- Two other species playing a crucial role in the food industry, especially dairy products, although not actually considered as probiotics are Streptococcus Thermophiles and Lactococcus lactis, two of the most commercially significant lactic acid.
What makes a probiotic?
- Probiotics should be specified at the genus, species and strain level, utilizing accurate molecular and physiological procedures.
- The strain should be inserted in an internationally recognized culture collection so that scientists are able to replicate disseminated research on the strain and to serve as a reference strain.
- Reasonable in vitro and animal assessments must be performed to better understand the physiological attributes of the strain.
- Appropriately controlled studies that document a health benefit in the target host must be conducted.
- An effective dose of the viable probiotic must be present in the final product through the end of shelf life.
Mechanism of probiotics activity
- Major probiotics mechanism of action contain enhancement of the epithelial barrier, increased bonding to the intestinal mucosa, and concomitant inhibition of pathogen, active exclusion of pathogenic microorganism production of anti microorganism substances and modulation of the immune system.

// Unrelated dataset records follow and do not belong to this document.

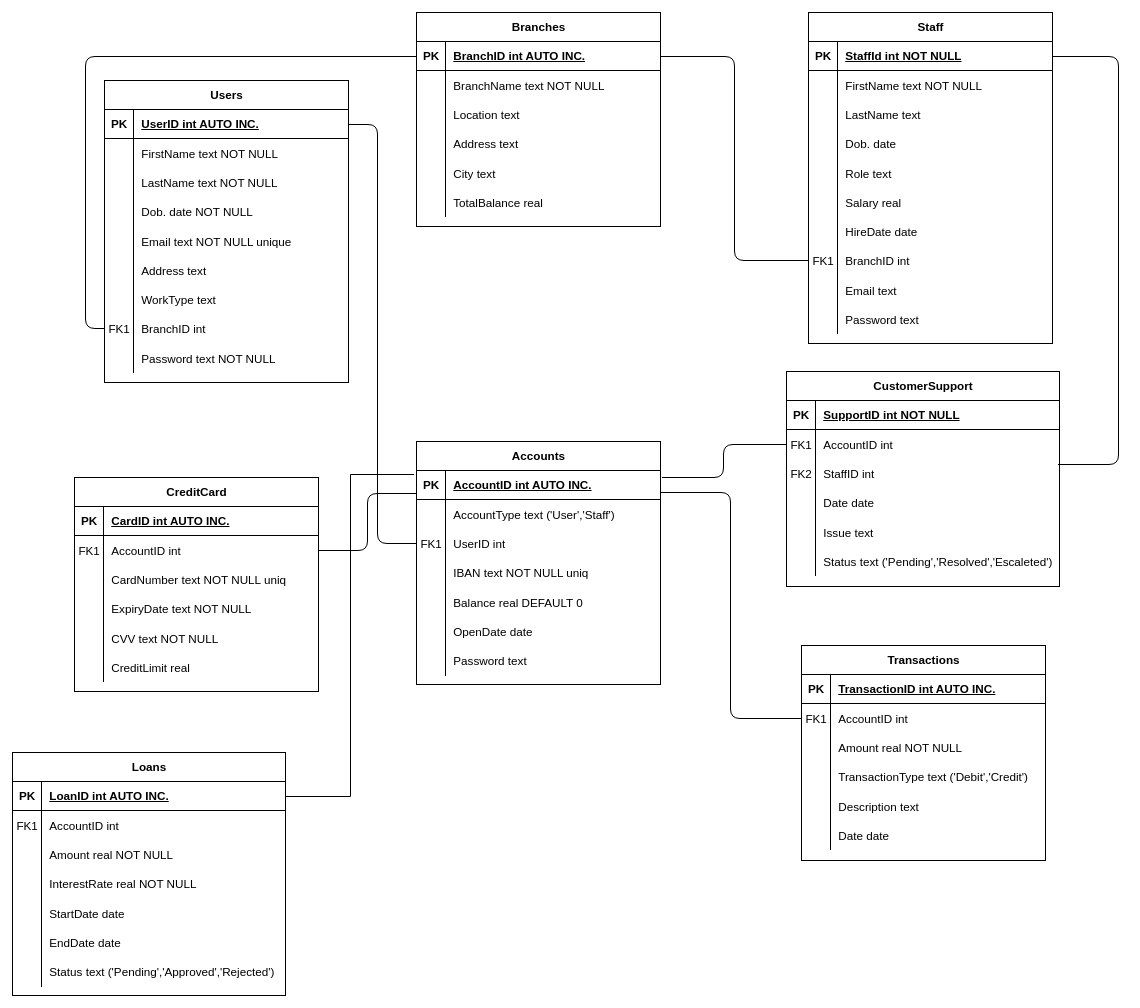
<!DOCTYPE html>
<html lang="en">
<head>
<meta charset="utf-8">
<title>Bank database schema</title>
<style>
:root { --paper: #fff; --ink: #000; --row: 29.25px; }
* { box-sizing: border-box; margin: 0; padding: 0; }
body { background: var(--paper); }
.diagram {
  position: relative; width: 1140px; height: 1008px; overflow: hidden;
  background: var(--paper); color: var(--ink);
  font: 11.7px/1 "Liberation Sans", Arial, sans-serif;
}
.entity {
  position: absolute; width: 245px; display: flex; flex-direction: column;
  border: 1px solid var(--ink); background: var(--paper);
}
.entity.wide { width: 274px; }
.entity h2 {
  flex: none; height: 28.75px; display: flex; align-items: center; justify-content: center;
  border-bottom: 1px solid var(--ink); font-size: inherit; font-weight: bold;
}
.entity ul { list-style: none; }
.entity li { display: flex; align-items: center; height: var(--row); white-space: nowrap; }
.entity .key {
  flex: none; width: 29.25px; height: 100%; margin-right: 7px;
  display: flex; align-items: center; justify-content: center;
  border-right: 1px solid var(--ink);
}
.entity .primary { border-bottom: 1px solid var(--ink); font-weight: bold; }
.primary u { text-underline-offset: 1px; }
.users { left: 104px; top: 80px; height: 303px; }
.branches { left: 416px; top: 12px; height: 215px; }
.staff { left: 808px; top: 12px; height: 332px; }
.support { left: 786px; top: 371px; height: 216px; }
.accounts { left: 416px; top: 441px; height: 244px; }
.credit-card { left: 74px; top: 477px; height: 215px; }
.loans { left: 12px; top: 752px; height: 244px; }
.transactions { left: 801px; top: 645px; height: 216px; }
.relations { position: absolute; left: 0; top: 0; fill: none; stroke: var(--ink); stroke-width: 1; }
</style>
</head>
<body>
<main class="diagram">

  <section class="entity users">
    <h2>Users</h2>
    <ul>
      <li class="primary"><span class="key">PK</span><u>UserID int AUTO INC.</u></li>
      <li><span class="key"></span>FirstName text NOT NULL</li>
      <li><span class="key"></span>LastName text NOT NULL</li>
      <li><span class="key"></span>Dob. date NOT NULL</li>
      <li><span class="key"></span>Email text NOT NULL unique</li>
      <li><span class="key"></span>Address text</li>
      <li><span class="key"></span>WorkType text</li>
      <li><span class="key">FK1</span>BranchID int</li>
      <li><span class="key"></span>Password text NOT NULL</li>
    </ul>
  </section>

  <section class="entity branches">
    <h2>Branches</h2>
    <ul>
      <li class="primary"><span class="key">PK</span><u>BranchID int AUTO INC.</u></li>
      <li><span class="key"></span>BranchName text NOT NULL</li>
      <li><span class="key"></span>Location text</li>
      <li><span class="key"></span>Address text</li>
      <li><span class="key"></span>City text</li>
      <li><span class="key"></span>TotalBalance real</li>
    </ul>
  </section>

  <section class="entity staff">
    <h2>Staff</h2>
    <ul>
      <li class="primary"><span class="key">PK</span><u>StaffId int NOT NULL</u></li>
      <li><span class="key"></span>FirstName text NOT NULL</li>
      <li><span class="key"></span>LastName text</li>
      <li><span class="key"></span>Dob. date</li>
      <li><span class="key"></span>Role text</li>
      <li><span class="key"></span>Salary real</li>
      <li><span class="key"></span>HireDate date</li>
      <li><span class="key">FK1</span>BranchID int</li>
      <li><span class="key"></span>Email text</li>
      <li><span class="key"></span>Password text</li>
    </ul>
  </section>

  <section class="entity wide support">
    <h2>CustomerSupport</h2>
    <ul>
      <li class="primary"><span class="key">PK</span><u>SupportID int NOT NULL</u></li>
      <li><span class="key">FK1</span>AccountID int</li>
      <li><span class="key">FK2</span>StaffID int</li>
      <li><span class="key"></span>Date date</li>
      <li><span class="key"></span>Issue text</li>
      <li><span class="key"></span>Status text ('Pending','Resolved','Escaleted')</li>
    </ul>
  </section>

  <section class="entity accounts">
    <h2>Accounts</h2>
    <ul>
      <li class="primary"><span class="key">PK</span><u>AccountID int AUTO INC.</u></li>
      <li><span class="key"></span>AccountType text ('User','Staff')</li>
      <li><span class="key">FK1</span>UserID int</li>
      <li><span class="key"></span>IBAN text NOT NULL uniq</li>
      <li><span class="key"></span>Balance real DEFAULT 0</li>
      <li><span class="key"></span>OpenDate date</li>
      <li><span class="key"></span>Password text</li>
    </ul>
  </section>

  <section class="entity credit-card">
    <h2>CreditCard</h2>
    <ul>
      <li class="primary"><span class="key">PK</span><u>CardID int AUTO INC.</u></li>
      <li><span class="key">FK1</span>AccountID int</li>
      <li><span class="key"></span>CardNumber text NOT NULL uniq</li>
      <li><span class="key"></span>ExpiryDate text NOT NULL</li>
      <li><span class="key"></span>CVV text NOT NULL</li>
      <li><span class="key"></span>CreditLimit real</li>
    </ul>
  </section>

  <section class="entity wide loans">
    <h2>Loans</h2>
    <ul>
      <li class="primary"><span class="key">PK</span><u>LoanID int AUTO INC.</u></li>
      <li><span class="key">FK1</span>AccountID int</li>
      <li><span class="key"></span>Amount real NOT NULL</li>
      <li><span class="key"></span>InterestRate real NOT NULL</li>
      <li><span class="key"></span>StartDate date</li>
      <li><span class="key"></span>EndDate date</li>
      <li><span class="key"></span>Status text ('Pending','Approved','Rejected')</li>
    </ul>
  </section>

  <section class="entity transactions">
    <h2>Transactions</h2>
    <ul>
      <li class="primary"><span class="key">PK</span><u>TransactionID int AUTO INC.</u></li>
      <li><span class="key">FK1</span>AccountID int</li>
      <li><span class="key"></span>Amount real NOT NULL</li>
      <li><span class="key"></span>TransactionType text ('Debit','Credit')</li>
      <li><span class="key"></span>Description text</li>
      <li><span class="key"></span>Date date</li>
    </ul>
  </section>

  <svg class="relations" width="1140" height="1008" viewBox="0 0 1140 1008" aria-hidden="true">
    <path id="branches-users" d="M416 56.5H95Q85.5 56.5 85.5 66V319Q85.5 328.5 95 328.5H104"/>
    <path id="branches-staff" d="M660 56.5H725Q734.5 56.5 734.5 66V251Q734.5 260.5 744 260.5H809"/>
    <path id="staff-support" d="M1053 56.5H1109Q1118.5 56.5 1118.5 66V455Q1118.5 464.5 1109 464.5H1058"/>
    <path id="users-accounts" d="M348 124.5H368Q377.5 124.5 377.5 134V534Q377.5 543.5 387 543.5H416"/>
    <path id="accounts-support" d="M662 477.5H714Q723.5 477.5 723.5 468V454Q723.5 444.5 733 444.5H787"/>
    <path id="accounts-transactions" d="M660 492.5H721Q730.5 492.5 730.5 502V709Q730.5 718.5 740 718.5H801"/>
    <path id="card-accounts" d="M318 550.5H358Q367.5 550.5 367.5 541V503Q367.5 493.5 377 493.5H416"/>
    <path id="loans-accounts" d="M285 796.5H350.5V474.5H414"/>
  </svg>
</main>
</body>
</html>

- Enhancement of epithelial boundary
- Gained adhesion to the intestinal mucosa
- Active exclusion of pathogenic microorganisms
- The output of antimicrobial substances
Probiotics and Food Products
- The range of food products including probiotic strains is large and still prospering.
- The main products occurring in the market are dairy-based ones including fermented milk, cheese, ice cream, buttermilk, milk powder, and yoghurts.
- Non-dairy food applications contain soy-based products, nutrition bars, cereals, and a variety of juices as applicable means of probiotic delivery to the buyer that must be dealt with in analyzing the usefulness of the incorporation of the probiotic strains into such products are, besides safety, the compatibility of the product with the microorganism and the supervision of its viability through food processing, packaging, and storage conditions.
- The product’s pH for a sample is a significant factor specifying the incorporated probiotic’s survival and growth, and this is one of the intentions why soft cheeses seem to have a number of benefits over yoghurt as delivery systems for viable probiotics to the gastrointestinal tract.
- Current technological inventions provide directions to overcome probiotic vitality and viability issues offering new alternatives for their incorporation in new media and subsequent achievement of improving buyer demand.
- Microencapsulation technologies have been expanded to ensure the bacteria from the destruction caused by the external atmosphere.
- In the same time, the capacity of lantibiotics’—substances with antimicrobial properties—production by bifidobacterium is being analyzed in order to be applied in the food area.
Health Benefits of probiotics
Exploration has been promising for these friendly critters. Potential advantages of probiotics have been seen in the therapy or prevention of:-
- irritable bowel syndrome
- ulcerative colitis
- Crohn’s disease
- pylori (the cause of ulcers)
- vaginal infections
- urinary tract infections
- recurrence of bladder cancer
- infection of the digestive tract caused by Clostridium difficle
- pouchitis (a possible side effect of surgery that removes the colon)
- eczema in children